For the last two decades, we’ve celebrated one model of innovation: Silicon Valley. Its sprawling suburban setup has undoubtedly worked well, but there are signs that the Valley’s appeal is waning. As the skyrocketing cost of living becomes anything but liveable, industry talent is looking elsewhere to lead the next tech boom.
Masayoshi Son, the CEO of Japanese tech conglomerate Softbank, has been preparing his company for this scenario for quite some time. Now the tech exec thinks robots will not just outsmart humans, but will have an IQ of 10,000 in the next 30 years.
President Trump on Oct. 25th signed a presidential memorandum directing the Federal Aviation Administration (FAA) to create a pilot program that allows localities to propose expanded drone operations that include flights over people, nighttime operations and flying beyond the visual line of sight — all of which are currently prohibited.
Higher income and better educated parents often control and monitor what their kids watch online. And for young children, families are making different decisions about how much and when to let their children watch screens. Low-income families appear to be using them more frequently as a babysitter and to occupy children during long commutes by car or public transportation.
There’s a major IT skills gap in the country and it’s only expected to widen. According to the Bureau of Labor and Statistics, there will be 1 million more computing jobs than applicants by 2020.
No matter how the case is decided, there are potential negative implications for U.S. competitiveness. If the court supports the use of search warrants to obtain data stored abroad, it will feed the perception that the best way to protect data from the prying eyes of the U.S. government is to store it abroad with a non-U.S. provider. On the other hand, if the court rules that search warrants cannot be used overseas, foreign governments may try to force companies to store data within their borders to make it impossible for U.S. officials to execute a search warrant. This also damages U.S.
IBM Research announced Tuesday (Oct. 24, 2017) that its scientists have developed the first “in-memory computing” or “computational memory” computer system architecture, which is expected to yield yield 200x improvements in computer speed and energy efficiency -- enabling ultra-dense, low-power, massively parallel computing systems.

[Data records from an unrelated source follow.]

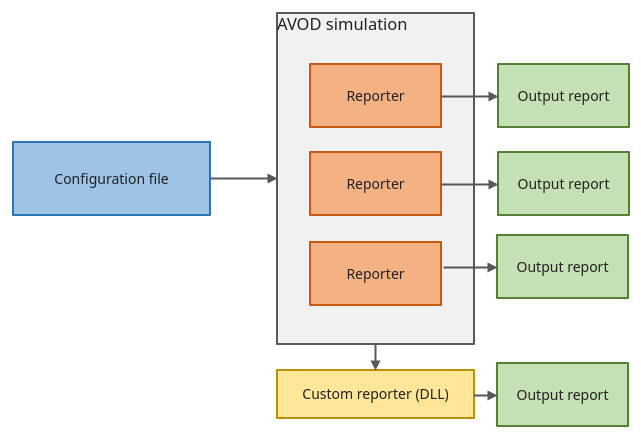
<!DOCTYPE html>
<html lang="en">
<head>
<meta charset="utf-8">
<title>Simulation reporters diagram</title>
<style>
:root {
  --ink: #222;
  --line: #58585a;
  --panel: #f1f1f1;
  --blue: #9dc3e6; --blue-edge: #2e75b6;
  --orange: #f4b183; --orange-edge: #c55a11;
  --green: #c5e0b4; --green-edge: #548235;
  --yellow: #ffe699; --yellow-edge: #bf9000;
}
* { box-sizing: border-box; }
html, body { margin: 0; overflow: hidden; }
.diagram {
  position: relative;
  width: 641px;
  height: 439px;
  overflow: hidden;
  background: #fff;
  color: var(--ink);
  font: 14px/20px "Noto Sans", "Open Sans", sans-serif;
}
.node {
  position: absolute;
  display: flex;
  align-items: center;
  justify-content: center;
  border: 2px solid;
  border-radius: 1px;
  white-space: nowrap;
}
.simulation {
  position: absolute;
  left: 276px; top: 12px;
  width: 199px; height: 333px;
  background: var(--panel);
  border: 2px solid var(--line);
  border-radius: 1px;
}
.simulation h1 {
  margin: -1px 0 0 -1px;
  font-size: 16.5px;
  font-weight: 400;
  line-height: 22px;
}
.config {
  left: 12px; top: 141px;
  width: 199px; height: 75px;
  background: var(--blue);
  border-color: var(--blue-edge);
}
.reporter {
  left: 309px;
  width: 133px; height: 65px;
  background: var(--orange);
  border-color: var(--orange-edge);
}
.output {
  left: 497px;
  width: 133px; height: 65px;
  background: var(--green);
  border-color: var(--green-edge);
}
.output.inset { left: 496px; }
.custom {
  left: 276px; top: 369px;
  width: 199px; height: 50px;
  background: var(--yellow);
  border-color: var(--yellow-edge);
}
.connectors { position: absolute; left: 0; top: 0; }
.connectors line { stroke: var(--line); stroke-width: 2; }
.connectors polygon { fill: var(--line); }
</style>
</head>
<body>
<main class="diagram">
  <section class="simulation"><h1>AVOD simulation</h1></section>

  <div class="node config">Configuration file</div>

  <div class="node reporter" style="top:63px">Reporter</div>
  <div class="node reporter" style="top:151px">Reporter</div>
  <div class="node reporter" style="top:241px">Reporter</div>
  <div class="node custom">Custom reporter (DLL)</div>

  <div class="node output" style="top:63px">Output report</div>
  <div class="node output" style="top:151px">Output report</div>
  <div class="node output inset" style="top:234px">Output report</div>
  <div class="node output inset" style="top:362px">Output report</div>

  <svg class="connectors" width="641" height="439" viewBox="0 0 641 439" aria-hidden="true">
    <defs>
      <polygon id="arrowhead" points="0,0 -10,-5 -10,5"/>
    </defs>
    <line x1="211" y1="178.5" x2="269" y2="178.5"/>
    <use href="#arrowhead" x="277.5" y="178.5"/>
    <line x1="441" y1="96.5" x2="490" y2="96.5"/>
    <use href="#arrowhead" x="498.5" y="96.5"/>
    <line x1="441" y1="184.5" x2="490" y2="184.5"/>
    <use href="#arrowhead" x="498.5" y="184.5"/>
    <line x1="443.5" y1="267.5" x2="489" y2="267.5"/>
    <use href="#arrowhead" x="497.5" y="267.5"/>
    <line x1="474" y1="395.5" x2="489" y2="395.5"/>
    <use href="#arrowhead" x="497.5" y="395.5"/>
    <line x1="375.5" y1="344" x2="375.5" y2="362"/>
    <use href="#arrowhead" transform="translate(375.5 370.5) rotate(90)"/>
  </svg>
</main>
</body>
</html>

The creation and subsequent adoption of 5G is seemingly inevitable, and like 4G, it will eventually become the leading mobile connection. That said, when the next generation of mobile technology arrives, it won’t be the U.S. or Japan leading the world in 5G users. It will be China.

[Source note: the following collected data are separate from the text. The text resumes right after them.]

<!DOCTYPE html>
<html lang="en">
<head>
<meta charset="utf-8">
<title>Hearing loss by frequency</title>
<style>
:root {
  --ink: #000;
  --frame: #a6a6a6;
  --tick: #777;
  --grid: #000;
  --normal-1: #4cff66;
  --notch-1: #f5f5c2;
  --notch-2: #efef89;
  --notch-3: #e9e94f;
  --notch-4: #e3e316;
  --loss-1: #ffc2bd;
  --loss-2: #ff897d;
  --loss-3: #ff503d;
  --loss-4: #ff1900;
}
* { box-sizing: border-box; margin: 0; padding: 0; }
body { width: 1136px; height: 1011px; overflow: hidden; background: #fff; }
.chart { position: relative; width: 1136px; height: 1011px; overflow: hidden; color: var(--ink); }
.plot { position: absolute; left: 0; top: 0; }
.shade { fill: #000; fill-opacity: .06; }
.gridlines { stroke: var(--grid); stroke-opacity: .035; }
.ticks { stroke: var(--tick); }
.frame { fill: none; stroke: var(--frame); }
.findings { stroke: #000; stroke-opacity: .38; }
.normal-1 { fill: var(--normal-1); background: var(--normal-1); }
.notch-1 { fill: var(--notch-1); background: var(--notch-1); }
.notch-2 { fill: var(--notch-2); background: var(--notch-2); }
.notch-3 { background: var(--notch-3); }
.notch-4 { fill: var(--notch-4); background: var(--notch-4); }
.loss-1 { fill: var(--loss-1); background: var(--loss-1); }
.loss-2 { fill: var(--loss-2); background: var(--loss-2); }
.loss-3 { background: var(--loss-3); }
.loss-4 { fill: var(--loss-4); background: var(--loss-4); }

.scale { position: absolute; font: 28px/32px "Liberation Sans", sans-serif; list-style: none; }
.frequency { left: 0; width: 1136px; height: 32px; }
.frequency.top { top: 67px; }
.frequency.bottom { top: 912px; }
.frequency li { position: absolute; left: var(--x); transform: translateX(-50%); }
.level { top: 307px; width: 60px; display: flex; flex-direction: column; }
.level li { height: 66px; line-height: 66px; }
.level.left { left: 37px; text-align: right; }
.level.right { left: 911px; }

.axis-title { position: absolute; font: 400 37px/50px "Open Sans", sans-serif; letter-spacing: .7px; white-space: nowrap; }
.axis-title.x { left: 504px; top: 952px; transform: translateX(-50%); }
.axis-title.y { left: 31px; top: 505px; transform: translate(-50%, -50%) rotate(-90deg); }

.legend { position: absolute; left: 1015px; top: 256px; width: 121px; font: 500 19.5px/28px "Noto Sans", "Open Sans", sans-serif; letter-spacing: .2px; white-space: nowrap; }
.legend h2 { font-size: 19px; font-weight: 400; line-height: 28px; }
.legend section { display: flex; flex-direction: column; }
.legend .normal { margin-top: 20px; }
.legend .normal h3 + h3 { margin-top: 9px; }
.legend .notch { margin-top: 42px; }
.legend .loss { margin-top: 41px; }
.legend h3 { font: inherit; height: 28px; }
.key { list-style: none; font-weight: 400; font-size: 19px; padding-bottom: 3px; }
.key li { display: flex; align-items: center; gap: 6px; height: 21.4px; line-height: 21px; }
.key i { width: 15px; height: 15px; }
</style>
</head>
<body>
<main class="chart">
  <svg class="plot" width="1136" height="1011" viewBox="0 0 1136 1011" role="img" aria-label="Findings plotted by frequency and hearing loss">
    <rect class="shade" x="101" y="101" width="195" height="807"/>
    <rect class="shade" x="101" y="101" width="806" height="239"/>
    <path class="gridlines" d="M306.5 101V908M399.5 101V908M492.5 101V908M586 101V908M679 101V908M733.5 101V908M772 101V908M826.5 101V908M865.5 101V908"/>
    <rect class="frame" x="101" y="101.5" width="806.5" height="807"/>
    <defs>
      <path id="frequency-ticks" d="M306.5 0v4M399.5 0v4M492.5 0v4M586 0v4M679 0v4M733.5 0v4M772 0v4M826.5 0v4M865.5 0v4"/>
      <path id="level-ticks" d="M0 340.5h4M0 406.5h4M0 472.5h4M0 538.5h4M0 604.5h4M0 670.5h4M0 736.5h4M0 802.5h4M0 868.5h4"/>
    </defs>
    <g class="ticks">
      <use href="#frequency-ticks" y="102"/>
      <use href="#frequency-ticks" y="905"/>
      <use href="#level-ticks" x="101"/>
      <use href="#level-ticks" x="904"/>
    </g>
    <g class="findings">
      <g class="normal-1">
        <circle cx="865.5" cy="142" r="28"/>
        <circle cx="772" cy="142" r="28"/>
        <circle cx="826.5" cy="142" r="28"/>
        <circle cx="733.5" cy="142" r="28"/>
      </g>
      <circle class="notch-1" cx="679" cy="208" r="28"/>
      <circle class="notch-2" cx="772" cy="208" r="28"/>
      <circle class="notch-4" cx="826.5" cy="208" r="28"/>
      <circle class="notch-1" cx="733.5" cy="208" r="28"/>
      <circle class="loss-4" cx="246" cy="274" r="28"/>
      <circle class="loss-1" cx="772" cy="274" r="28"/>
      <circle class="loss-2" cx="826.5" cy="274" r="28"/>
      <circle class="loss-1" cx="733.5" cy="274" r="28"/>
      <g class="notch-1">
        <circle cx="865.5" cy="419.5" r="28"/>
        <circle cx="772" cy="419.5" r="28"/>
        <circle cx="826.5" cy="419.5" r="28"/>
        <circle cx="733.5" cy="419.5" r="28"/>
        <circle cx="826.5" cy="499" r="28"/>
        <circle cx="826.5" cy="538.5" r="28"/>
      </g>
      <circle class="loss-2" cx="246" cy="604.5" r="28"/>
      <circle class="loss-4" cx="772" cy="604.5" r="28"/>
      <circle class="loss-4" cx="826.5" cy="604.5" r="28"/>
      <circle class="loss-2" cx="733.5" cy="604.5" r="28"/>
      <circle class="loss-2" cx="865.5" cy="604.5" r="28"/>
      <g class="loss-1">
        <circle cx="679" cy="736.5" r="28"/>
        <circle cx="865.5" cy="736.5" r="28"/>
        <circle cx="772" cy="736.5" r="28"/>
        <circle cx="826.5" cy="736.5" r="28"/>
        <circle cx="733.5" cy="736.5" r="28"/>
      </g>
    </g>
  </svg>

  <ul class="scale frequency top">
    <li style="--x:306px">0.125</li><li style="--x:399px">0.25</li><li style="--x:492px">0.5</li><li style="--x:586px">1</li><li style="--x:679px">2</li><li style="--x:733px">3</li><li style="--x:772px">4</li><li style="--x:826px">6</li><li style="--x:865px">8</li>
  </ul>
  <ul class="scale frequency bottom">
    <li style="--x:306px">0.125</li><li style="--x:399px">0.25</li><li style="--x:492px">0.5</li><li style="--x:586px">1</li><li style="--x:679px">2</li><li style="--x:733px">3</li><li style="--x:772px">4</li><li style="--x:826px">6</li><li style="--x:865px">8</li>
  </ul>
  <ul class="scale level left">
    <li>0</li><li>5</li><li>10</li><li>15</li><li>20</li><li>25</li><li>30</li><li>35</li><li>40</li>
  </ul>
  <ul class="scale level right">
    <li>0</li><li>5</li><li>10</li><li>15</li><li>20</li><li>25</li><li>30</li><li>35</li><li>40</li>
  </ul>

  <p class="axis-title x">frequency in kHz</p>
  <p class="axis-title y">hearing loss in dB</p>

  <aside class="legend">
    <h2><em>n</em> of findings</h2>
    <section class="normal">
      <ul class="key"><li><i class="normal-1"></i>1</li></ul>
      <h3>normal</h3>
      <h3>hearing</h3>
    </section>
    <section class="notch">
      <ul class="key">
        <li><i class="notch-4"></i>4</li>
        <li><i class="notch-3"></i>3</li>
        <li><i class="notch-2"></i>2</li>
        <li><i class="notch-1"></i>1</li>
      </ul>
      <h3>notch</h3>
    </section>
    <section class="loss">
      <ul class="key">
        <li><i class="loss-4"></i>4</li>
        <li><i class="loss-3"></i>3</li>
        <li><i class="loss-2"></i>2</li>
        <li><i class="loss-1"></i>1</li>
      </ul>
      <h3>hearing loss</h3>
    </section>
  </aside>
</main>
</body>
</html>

There was a time when the calculator was cutting edge and the only way to place a call was to walk over to the wall phone. For generations of Americans, the good life used to be working one job with one employer for much of your adulthood until retirement. Today, students are taught they could count on switching careers multiple times as society tries to keep pace with the flood of new gadgets and gizmos.